Provided records:
═══

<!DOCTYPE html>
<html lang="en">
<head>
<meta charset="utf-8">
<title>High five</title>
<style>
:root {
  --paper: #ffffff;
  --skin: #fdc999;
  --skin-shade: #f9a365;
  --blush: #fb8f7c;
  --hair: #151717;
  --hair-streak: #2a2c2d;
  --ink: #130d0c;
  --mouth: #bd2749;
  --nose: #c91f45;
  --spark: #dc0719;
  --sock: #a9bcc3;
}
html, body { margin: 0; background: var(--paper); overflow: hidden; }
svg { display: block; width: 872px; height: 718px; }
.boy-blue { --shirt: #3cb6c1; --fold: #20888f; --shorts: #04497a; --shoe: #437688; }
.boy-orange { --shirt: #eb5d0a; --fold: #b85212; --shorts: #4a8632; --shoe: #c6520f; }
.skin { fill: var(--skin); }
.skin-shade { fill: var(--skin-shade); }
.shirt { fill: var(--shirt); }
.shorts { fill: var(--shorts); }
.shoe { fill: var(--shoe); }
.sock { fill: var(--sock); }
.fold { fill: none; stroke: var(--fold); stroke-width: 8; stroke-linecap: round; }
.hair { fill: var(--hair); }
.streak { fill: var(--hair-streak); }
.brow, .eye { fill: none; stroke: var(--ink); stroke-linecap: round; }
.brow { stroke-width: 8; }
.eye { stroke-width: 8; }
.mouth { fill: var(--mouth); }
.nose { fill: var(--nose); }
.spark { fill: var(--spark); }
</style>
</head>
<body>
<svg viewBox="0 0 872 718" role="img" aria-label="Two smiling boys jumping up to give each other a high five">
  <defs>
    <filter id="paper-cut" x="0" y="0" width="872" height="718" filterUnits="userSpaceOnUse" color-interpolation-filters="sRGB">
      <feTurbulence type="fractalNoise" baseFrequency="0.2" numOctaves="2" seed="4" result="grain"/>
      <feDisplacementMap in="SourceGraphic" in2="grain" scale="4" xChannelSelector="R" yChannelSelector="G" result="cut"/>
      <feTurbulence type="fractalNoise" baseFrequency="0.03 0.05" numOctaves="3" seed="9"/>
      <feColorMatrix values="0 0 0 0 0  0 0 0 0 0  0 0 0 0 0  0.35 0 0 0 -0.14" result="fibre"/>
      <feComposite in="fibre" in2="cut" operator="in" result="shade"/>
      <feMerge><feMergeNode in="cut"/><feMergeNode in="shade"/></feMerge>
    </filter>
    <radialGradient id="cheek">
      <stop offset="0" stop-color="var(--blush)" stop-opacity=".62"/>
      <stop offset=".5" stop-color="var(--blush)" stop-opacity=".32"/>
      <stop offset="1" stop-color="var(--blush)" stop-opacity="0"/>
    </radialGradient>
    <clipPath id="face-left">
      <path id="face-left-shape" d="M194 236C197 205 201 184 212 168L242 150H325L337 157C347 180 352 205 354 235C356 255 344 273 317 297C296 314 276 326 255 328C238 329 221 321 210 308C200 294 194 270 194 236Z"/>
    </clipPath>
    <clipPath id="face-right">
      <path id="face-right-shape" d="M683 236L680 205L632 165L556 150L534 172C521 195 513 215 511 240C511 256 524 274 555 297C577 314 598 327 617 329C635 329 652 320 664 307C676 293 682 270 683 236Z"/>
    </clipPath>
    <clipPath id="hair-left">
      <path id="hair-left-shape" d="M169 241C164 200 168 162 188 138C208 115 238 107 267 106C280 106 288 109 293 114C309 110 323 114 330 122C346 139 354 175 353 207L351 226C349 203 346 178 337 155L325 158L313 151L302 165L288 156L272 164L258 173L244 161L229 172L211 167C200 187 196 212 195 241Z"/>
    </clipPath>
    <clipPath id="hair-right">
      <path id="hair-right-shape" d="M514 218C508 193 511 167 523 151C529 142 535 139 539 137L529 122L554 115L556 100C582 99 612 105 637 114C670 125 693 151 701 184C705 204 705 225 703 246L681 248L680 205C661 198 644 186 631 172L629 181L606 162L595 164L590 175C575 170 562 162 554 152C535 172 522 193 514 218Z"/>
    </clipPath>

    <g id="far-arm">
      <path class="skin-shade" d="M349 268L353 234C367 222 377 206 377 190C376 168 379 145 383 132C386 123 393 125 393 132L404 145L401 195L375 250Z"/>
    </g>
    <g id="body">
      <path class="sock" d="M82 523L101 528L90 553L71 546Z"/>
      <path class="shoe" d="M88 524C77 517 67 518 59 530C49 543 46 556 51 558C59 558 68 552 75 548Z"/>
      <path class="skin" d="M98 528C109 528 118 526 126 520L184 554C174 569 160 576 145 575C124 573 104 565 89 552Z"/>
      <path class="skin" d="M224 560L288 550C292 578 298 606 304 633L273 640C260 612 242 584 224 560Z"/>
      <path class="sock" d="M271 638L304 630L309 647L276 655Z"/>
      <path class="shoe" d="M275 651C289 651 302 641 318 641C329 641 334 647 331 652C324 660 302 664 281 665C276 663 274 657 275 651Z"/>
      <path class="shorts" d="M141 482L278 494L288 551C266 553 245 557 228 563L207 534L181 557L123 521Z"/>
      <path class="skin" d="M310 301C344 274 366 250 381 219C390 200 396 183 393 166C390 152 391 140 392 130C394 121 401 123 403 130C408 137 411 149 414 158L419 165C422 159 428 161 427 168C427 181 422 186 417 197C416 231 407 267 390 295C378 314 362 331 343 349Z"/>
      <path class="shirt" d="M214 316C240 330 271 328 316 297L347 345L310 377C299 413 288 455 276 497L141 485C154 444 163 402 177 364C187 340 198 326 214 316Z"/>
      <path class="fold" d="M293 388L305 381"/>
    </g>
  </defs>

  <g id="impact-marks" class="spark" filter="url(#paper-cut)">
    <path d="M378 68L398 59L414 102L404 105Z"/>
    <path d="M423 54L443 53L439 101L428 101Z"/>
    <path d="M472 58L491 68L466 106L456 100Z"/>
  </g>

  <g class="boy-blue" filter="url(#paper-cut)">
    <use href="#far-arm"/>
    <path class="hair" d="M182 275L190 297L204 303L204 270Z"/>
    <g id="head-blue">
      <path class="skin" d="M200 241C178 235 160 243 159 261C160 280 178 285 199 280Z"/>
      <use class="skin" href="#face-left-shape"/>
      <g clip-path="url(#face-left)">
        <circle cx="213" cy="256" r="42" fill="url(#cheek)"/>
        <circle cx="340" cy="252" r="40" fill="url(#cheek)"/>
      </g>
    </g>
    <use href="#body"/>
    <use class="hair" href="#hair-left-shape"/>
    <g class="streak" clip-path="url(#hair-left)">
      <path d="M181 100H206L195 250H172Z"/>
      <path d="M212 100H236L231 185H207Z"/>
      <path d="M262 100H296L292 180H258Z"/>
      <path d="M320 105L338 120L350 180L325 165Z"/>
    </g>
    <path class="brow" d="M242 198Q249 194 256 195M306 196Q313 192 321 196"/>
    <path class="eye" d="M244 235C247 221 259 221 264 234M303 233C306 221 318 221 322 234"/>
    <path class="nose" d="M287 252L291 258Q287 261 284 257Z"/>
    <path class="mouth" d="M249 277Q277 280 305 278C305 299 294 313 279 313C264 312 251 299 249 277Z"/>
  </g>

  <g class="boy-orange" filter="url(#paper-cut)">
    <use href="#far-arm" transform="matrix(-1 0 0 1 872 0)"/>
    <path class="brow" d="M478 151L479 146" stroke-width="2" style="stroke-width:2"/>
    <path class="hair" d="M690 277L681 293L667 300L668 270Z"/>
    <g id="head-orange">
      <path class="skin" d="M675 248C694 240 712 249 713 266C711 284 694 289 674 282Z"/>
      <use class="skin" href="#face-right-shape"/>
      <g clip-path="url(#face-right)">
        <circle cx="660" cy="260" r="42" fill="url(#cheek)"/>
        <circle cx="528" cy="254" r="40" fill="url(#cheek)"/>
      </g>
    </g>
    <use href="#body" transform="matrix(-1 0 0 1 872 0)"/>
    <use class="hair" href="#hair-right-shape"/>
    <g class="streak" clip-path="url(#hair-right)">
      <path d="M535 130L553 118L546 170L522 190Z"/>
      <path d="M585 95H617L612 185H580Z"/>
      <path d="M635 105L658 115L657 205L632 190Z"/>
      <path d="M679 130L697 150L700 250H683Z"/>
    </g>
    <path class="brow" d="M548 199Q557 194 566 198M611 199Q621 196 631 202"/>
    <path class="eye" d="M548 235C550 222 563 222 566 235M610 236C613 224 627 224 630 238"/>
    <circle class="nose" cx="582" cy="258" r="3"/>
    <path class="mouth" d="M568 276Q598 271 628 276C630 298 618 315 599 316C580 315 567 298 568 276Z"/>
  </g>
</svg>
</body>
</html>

═══

Activity:
Return each line of the data that contains the string "cheek".

Result for this exercise:
    <radialGradient id="cheek">
        <circle cx="213" cy="256" r="42" fill="url(#cheek)"/>
        <circle cx="340" cy="252" r="40" fill="url(#cheek)"/>
        <circle cx="660" cy="260" r="42" fill="url(#cheek)"/>
        <circle cx="528" cy="254" r="40" fill="url(#cheek)"/>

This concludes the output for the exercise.